- Investigation finds no problems with ex-Huber city manager files: Two thumb drives alleged by a local political operative to hold documents from two former Huber Heights city managers were found to contain no information requiring a redaction, an investigation found. Emery Phipps Jr., the head of a former political action committee opposing the 2008 recall effort against Councilman Mark Campbell, in June emailed members of city council detailing concerns that he might have obtained from Campbell documents released outside the city’s public records process. Two reviews by the city’s legal counsel — one in August and another this month — found “a public record request was made in 2008 by Mark Campbell consistent with the timeline provided by Mr. Phipps,” but said there “is no way of checking to see if that request corresponds with the documents on the thumb drive.” Still, the records on the thumb drive — said to have come from the computers of ex-city managers Cathy Armocida and Jim Bowers — were reviewed and found to have contained no information requiring redaction.
Jeff Park association organizes zoning protest in front of alderman’s office: An hour-long protest against recent zoning projects in the 45th Ward took place Saturday morning, Oct. 29, in front of Alderman John Arena’s office, 4754 N. Milwaukee Ave. “People ask what is our goal. It’s to stop the up-zoning,” resident Steve Neidenbach said. The Jefferson Park Neighborhood Association organized the protest, distributing 1,500 fliers to homes and businesses. About 50 people attended the protest, although not all of them picketed at once. “We’d like Alderman Arena to listen to the residents, not the developers,” association president Robert Bank said. A woman carried a “don’t crowd me in” sign in reference to the density of the projects which the association opposes.

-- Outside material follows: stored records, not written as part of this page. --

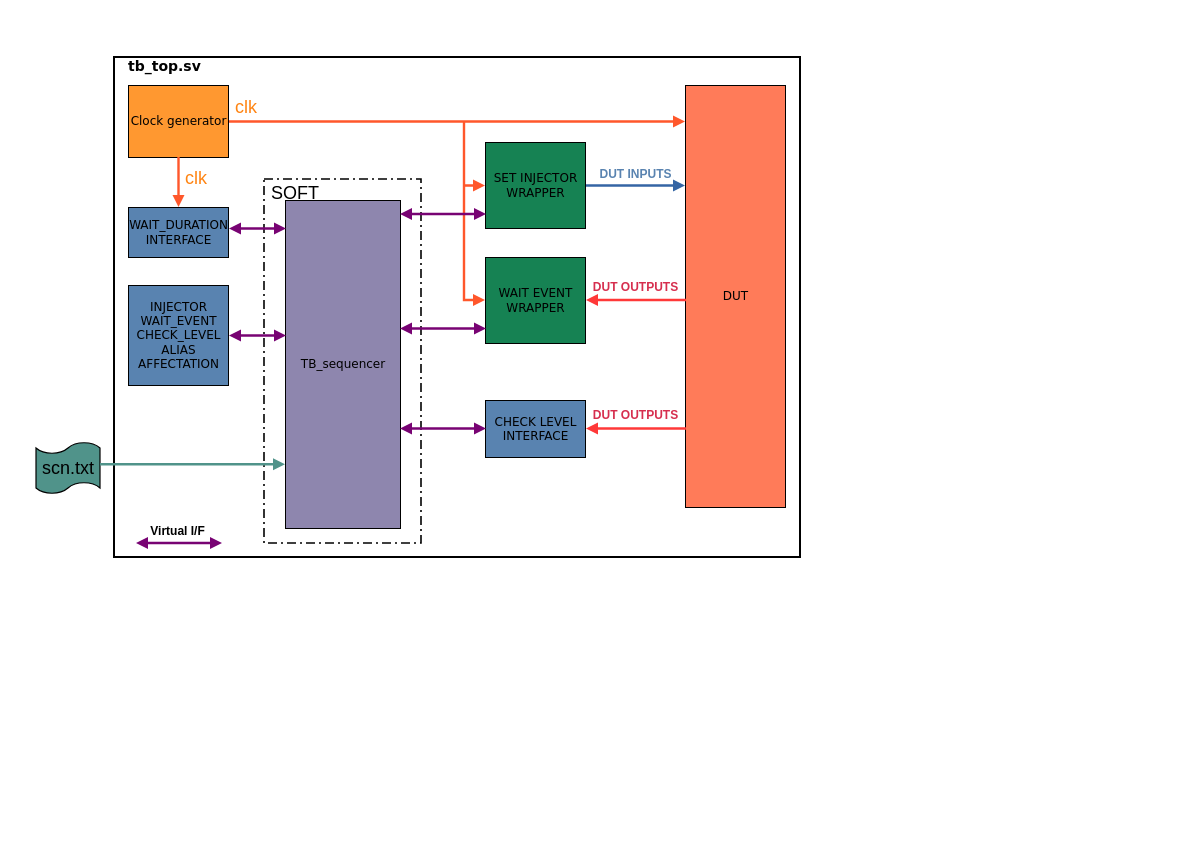
<!DOCTYPE html>
<html lang="en">
<head>
<meta charset="utf-8">
<title>tb_top.sv testbench architecture</title>
<style>
:root {
  --ink: #000;
  --clock: #ff9830;
  --clock-text: #ff8412;
  --clock-line: #ff572b;
  --interface: #5983b0;
  --wrapper: #168253;
  --sequencer: #8e86ae;
  --dut: #ff7b59;
  --input: #3465a4;
  --output: #ff3838;
  --output-text: #d62e4e;
  --virtual: #780373;
  --scenario: #50938a;
}
* { box-sizing: border-box; }
body { margin: 0; background: #fff; overflow: hidden; }
.diagram {
  position: relative; width: 1200px; height: 849px; overflow: hidden;
  background: #fff; color: var(--ink);
  font: 12px/14.3px "DejaVu Sans", sans-serif;
}
.diagram > * { position: absolute; margin: 0; }
.testbench { left: 113px; top: 56px; width: 688px; height: 502px; border: 2px solid var(--ink); }
.title { left: 128px; top: 57px; font-size: 14px; line-height: 18px; font-weight: bold; white-space: nowrap; }
.node {
  display: flex; align-items: center; justify-content: center;
  border: 1px solid var(--ink); text-align: center; white-space: nowrap;
}
.clock-generator { left: 128px; top: 85px; width: 101px; height: 73px; background: var(--clock); }
.wait-duration { left: 128px; top: 207px; width: 101px; height: 51px; background: var(--interface); }
.alias { left: 128px; top: 285px; width: 101px; height: 101px; background: var(--interface); }
.sequencer { left: 285px; top: 200px; width: 116px; height: 329px; background: var(--sequencer); }
.set-injector { left: 485px; top: 142px; width: 101px; height: 87px; background: var(--wrapper); }
.wait-event { left: 485px; top: 257px; width: 101px; height: 87px; background: var(--wrapper); }
.check-level { left: 485px; top: 400px; width: 101px; height: 58px; background: var(--interface); }
.dut { left: 685px; top: 85px; width: 101px; height: 423px; background: var(--dut); }
.label { font-family: "Liberation Sans", sans-serif; font-size: 18px; line-height: 20px; white-space: nowrap; }
.clk { color: var(--clock-text); }
.clk-right { left: 235px; top: 97px; }
.clk-down { left: 185px; top: 168px; }
.soft-name { left: 271px; top: 183px; }
.scenario-name { left: 35px; top: 458px; width: 66px; text-align: center; }
.signal { font-size: 12px; line-height: 14px; font-weight: bold; text-align: center; }
.dut-signal { left: 580px; width: 111px; }
.in { top: 167px; color: var(--interface); }
.out { color: var(--output-text); }
.out-event { top: 280px; }
.out-level { top: 408px; }
.legend { left: 128px; top: 524px; width: 99px; }
.wires { left: 0; top: 0; }
.wires path { fill: none; stroke: currentColor; stroke-width: 2.4; }
.wires use { fill: currentColor; }
.wires .soft-frame { fill: none; stroke: var(--ink); stroke-width: 1.6; stroke-dasharray: 9 4 2 4; }
.wires .scroll { fill: var(--scenario); stroke: var(--ink); stroke-width: 1.2; }
.clock-wires { color: var(--clock-line); }
.input-wire { color: var(--input); }
.output-wires { color: var(--output); }
.virtual-wires { color: var(--virtual); }
.virtual-wires path { stroke-dasharray: 7 5; }
.scenario-wire { color: var(--scenario); }
</style>
</head>
<body>
<main class="diagram">
  <div class="testbench"></div>
  <h1 class="title">tb_top.sv</h1>

  <div class="node clock-generator">Clock generator</div>
  <div class="node wait-duration">WAIT_DURATION<br>INTERFACE</div>
  <div class="node alias">INJECTOR<br>WAIT_EVENT<br>CHECK_LEVEL<br>ALIAS<br>AFFECTATION</div>
  <div class="node sequencer">TB_sequencer</div>
  <div class="node set-injector">SET INJECTOR<br>WRAPPER</div>
  <div class="node wait-event">WAIT EVENT<br>WRAPPER</div>
  <div class="node check-level">CHECK LEVEL<br>INTERFACE</div>
  <div class="node dut">DUT</div>

  <svg class="wires" width="1200" height="849" viewBox="0 0 1200 849" aria-hidden="true">
    <defs>
      <polygon id="head" points="0,0 -12,-6 -12,6"/>
      <g id="link-short">
        <path d="M12 0H46"/>
        <use href="#head" x="57"/>
        <use href="#head" transform="rotate(180)"/>
      </g>
      <g id="link-long">
        <path d="M12 0H74"/>
        <use href="#head" x="86"/>
        <use href="#head" transform="rotate(180)"/>
      </g>
      <g id="link-left">
        <path d="M10 0H100"/>
        <use href="#head" transform="rotate(180)"/>
      </g>
    </defs>

    <rect class="soft-frame" x="264" y="179" width="157" height="364"/>
    <path class="scroll" d="M36 448C44 455 60 455 68 448C76 441 92 441 100 448V488C92 481 76 481 68 488C60 495 44 495 36 488Z"/>

    <g class="clock-wires">
      <path d="M229 121.5H675M178.5 157V197M464 121.5V300H475M464 185.5H475"/>
      <use href="#head" x="685" y="121.5"/>
      <use href="#head" x="485" y="185.5"/>
      <use href="#head" x="485" y="300"/>
      <use href="#head" transform="translate(178.5 207) rotate(90)"/>
    </g>
    <g class="input-wire">
      <path d="M586 185.5H675"/>
      <use href="#head" x="685" y="185.5"/>
    </g>
    <g class="output-wires">
      <use href="#link-left" x="586" y="300"/>
      <use href="#link-left" x="586" y="428.5"/>
    </g>
    <g class="virtual-wires">
      <use href="#link-short" x="229" y="228.5"/>
      <use href="#link-short" x="229" y="335.5"/>
      <use href="#link-long" x="400" y="214"/>
      <use href="#link-long" x="400" y="328.5"/>
      <use href="#link-long" x="400" y="428.5"/>
      <use href="#link-long" x="136" y="543"/>
    </g>
    <g class="scenario-wire">
      <path d="M100 464.3H275"/>
      <use href="#head" x="285" y="464.3"/>
    </g>
  </svg>

  <span class="label clk clk-right">clk</span>
  <span class="label clk clk-down">clk</span>
  <span class="label soft-name">SOFT</span>
  <span class="label scenario-name">scn.txt</span>
  <span class="label signal dut-signal in">DUT INPUTS</span>
  <span class="label signal dut-signal out out-event">DUT OUTPUTS</span>
  <span class="label signal dut-signal out out-level">DUT OUTPUTS</span>
  <span class="label signal legend">Virtual I/F</span>
</main>
</body>
</html>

Oklahoma Library System Embroiled in Issue Over Placement of LGBT Books: Oklahoma LGBT activists are calling into question a local library policy that limits the placement of LGBT-themed books to a section that holds books on sensitive topics such as drug use, incarceration and sexual abuse. The Metropolitan Library System in Oklahoma shelves popular LGBT themed books like Heather Has Two Mommies and King and King in its “family talk” section. The section is named as such because of the parental discretion required for a child’s access, something reinforced by the height of the shelves. The policy is over a decade old. In 2006 library officials reached a compromise with local politicians, library commission members and parents who were concerned about the availability of LGBT-themed books to their children. Rather than remove the books from the library completely, as was requested, it was agreed the books would be kept in the special section. Two years later, a library commission member ammended the policy to ensure the section remains at least 5 feet from the ground.
SF poll finds residents blame tech, City Hall for problems: San Franciscans are evenly split on whether the city is headed in the right direction or is on the wrong track, and they view homelessness and housing as the most important issues facing their city. They blame both the tech industry and City Hall for high housing costs and traffic congestion. These findings come from a new poll paid for by Rise SF, an advocacy group formed in September to push for more housing and better public transportation. The nonprofit has a steering committee of 22 members representing the tech industry, business and labor, and has seed money from Facebook, Dignity Health and the local construction workers union.